PROVIDED DATA.
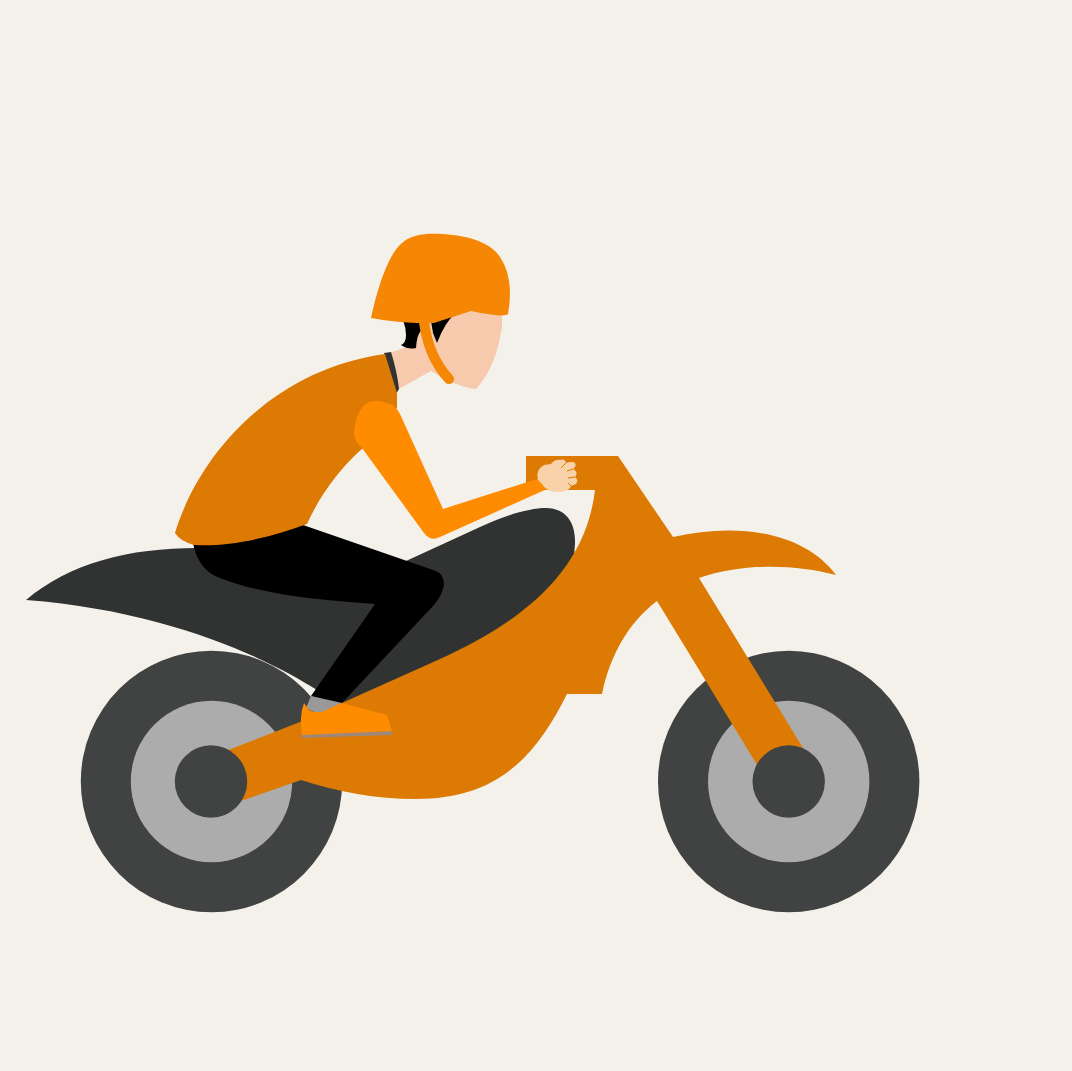
<!DOCTYPE html>
<html lang="en">
<head>
<meta charset="utf-8">
<title>Motorbike rider</title>
<style>
:root {
  --paper: #f4f1ea;
  --tyre: #404341;
  --rim: #acacac;
  --seat: #313332;
  --frame: #dd7a03;
  --helmet: #f58704;
  --sleeve: #ff8c00;
  --skin: #f7caae;
  --hand: #f9d2a9;
  --black: #000;
  --sock: #999;
  --sole: #a08878;
}
html, body { margin: 0; width: 1072px; height: 1071px; overflow: hidden; background: var(--paper); }
svg { display: block; }
.tyre { fill: var(--tyre); }
.rim { fill: var(--rim); }
.seat { fill: var(--seat); }
.frame { fill: var(--frame); }
.helmet { fill: var(--helmet); }
.sleeve { fill: var(--sleeve); }
.skin { fill: var(--skin); }
.hand { fill: var(--hand); }
.black { fill: var(--black); }
.sock { fill: var(--sock); }
.sole { fill: var(--sole); }
.strap { fill: none; stroke: var(--helmet); stroke-width: 10; stroke-linecap: round; }
.finger-line { fill: none; stroke: var(--frame); stroke-width: 1; }
</style>
</head>
<body>
<svg width="1072" height="1071" viewBox="0 0 1072 1071" role="img" aria-label="Rider in an orange helmet leaning forward on an orange motorbike">
  <defs>
    <g id="wheel">
      <circle class="tyre" r="130.7"/>
      <circle class="rim" r="80.7"/>
    </g>
    <circle id="hub" class="tyre" r="36.2"/>
  </defs>

  <g id="wheels">
    <use href="#wheel" x="211.5" y="781.5"/>
    <use href="#wheel" x="788.7" y="781.5"/>
  </g>

  <g id="motorbike">
    <path id="seat-gap" fill="var(--paper)" d="M250 654Q290 672 318 694L322 685L270 652Z"/>
    <path id="seat" class="seat" d="M26 600C70 563 128 548 198 548L300 590L406 561L480 527C508 514 531 508 546 508C566 508 576 523 575 544L572 580L470 665L344 704L317 690C270 660 170 611 26 600Z"/>
    <path id="frame" class="frame" d="M526 456H618L673 537C738 522 804 532 836 575C795 564 742 563 699 578L803 748L759 768L657 601C629 622 610 655 602 694H567C534 760 495 799 416 799C376 799 338 792 301 780L235 803L218 754L300 722L344 702L440 659C515 625 585 576 595 490H526Z"/>
    <use href="#hub" x="211" y="781.5"/>
    <use href="#hub" x="788.7" y="781.5"/>
  </g>

  <g id="rider">
    <g id="leg">
      <path class="sock" d="M311 696L343 702L338 711L318 714L306 708Z"/>
      <path class="black" d="M193 543L303 525L436 571Q444 574 444 585Q442 596 433 606L342 703L311 696L375 604C315 600 255 594 213 575Q197 565 193 543Z"/>
      <path class="sole" d="M301 733L392 731V735L302 738Z"/>
      <path class="sleeve" d="M304 703L309 710Q316 714 324 711L341 703L387 715L392 731L302 735Q299 716 304 703Z"/>
    </g>
    <g id="head">
      <path class="skin" d="M386 354L416 344L420 320H502C501 346 491 373 476 389Q459 388 431 371L397 390Z"/>
      <path class="skin" d="M440 318Q470 300 502 313V330H440Z"/>
      <path class="black" d="M403 320L421 322V331Q417 334 416 348Q408 350 401 345Q406 343 406 335Q406 328 403 320Z"/>
      <path class="black" d="M431 321L455 314Q445 322 437 343L433 333Z"/>
      <path class="strap" d="M424 322C427 345 435 364 449 379"/>
      <path class="helmet" d="M371 318C377 290 388 254 402 243C412 234 426 233 443 234C471 236 491 243 500 257C510 272 512 291 508 314Q504 318 471 311L434 323Q402 324 371 318Z"/>
    </g>
    <g id="torso">
      <path class="seat" d="M384 353L391 352Q397 371 399 389L396 394Z"/>
      <path class="frame" d="M385 354L397 393L397 408L363 448C340 468 320 495 307 524C270 538 228 547 194 545Q180 541 175 533C198 457 270 370 385 354Z"/>
    </g>
    <g id="arm">
      <path class="sleeve" d="M362 448Q354 441 354 433C356 408 368 395 386 403Q395 404 400 414L443 509L540 478L547 489L440 537Q431 542 424 533Z"/>
      <path class="hand" d="M538 480Q535 470 544 465L551 464Q555 459 560 460Q565 458 566 463Q572 461 575 463Q577 466 573 469Q579 472 575 477Q579 480 576 484L571 486Q569 492 556 492Q546 491 542 484Z"/>
      <path class="finger-line" d="M566 463L561 468M573 469L567 471M575 477L568 478M571 486L568 483"/>
    </g>
  </g>
</svg>
</body>
</html>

AIM OF THE TASK. Print once more, exactly, the lines that start at the top of the records above and end at the line with "--sleeve: #ff8c00;", skipping all pictures.

RESPONSE.
<!DOCTYPE html>
<html lang="en">
<head>
<meta charset="utf-8">
<title>Motorbike rider</title>
<style>
:root {
  --paper: #f4f1ea;
  --tyre: #404341;
  --rim: #acacac;
  --seat: #313332;
  --frame: #dd7a03;
  --helmet: #f58704;
  --sleeve: #ff8c00;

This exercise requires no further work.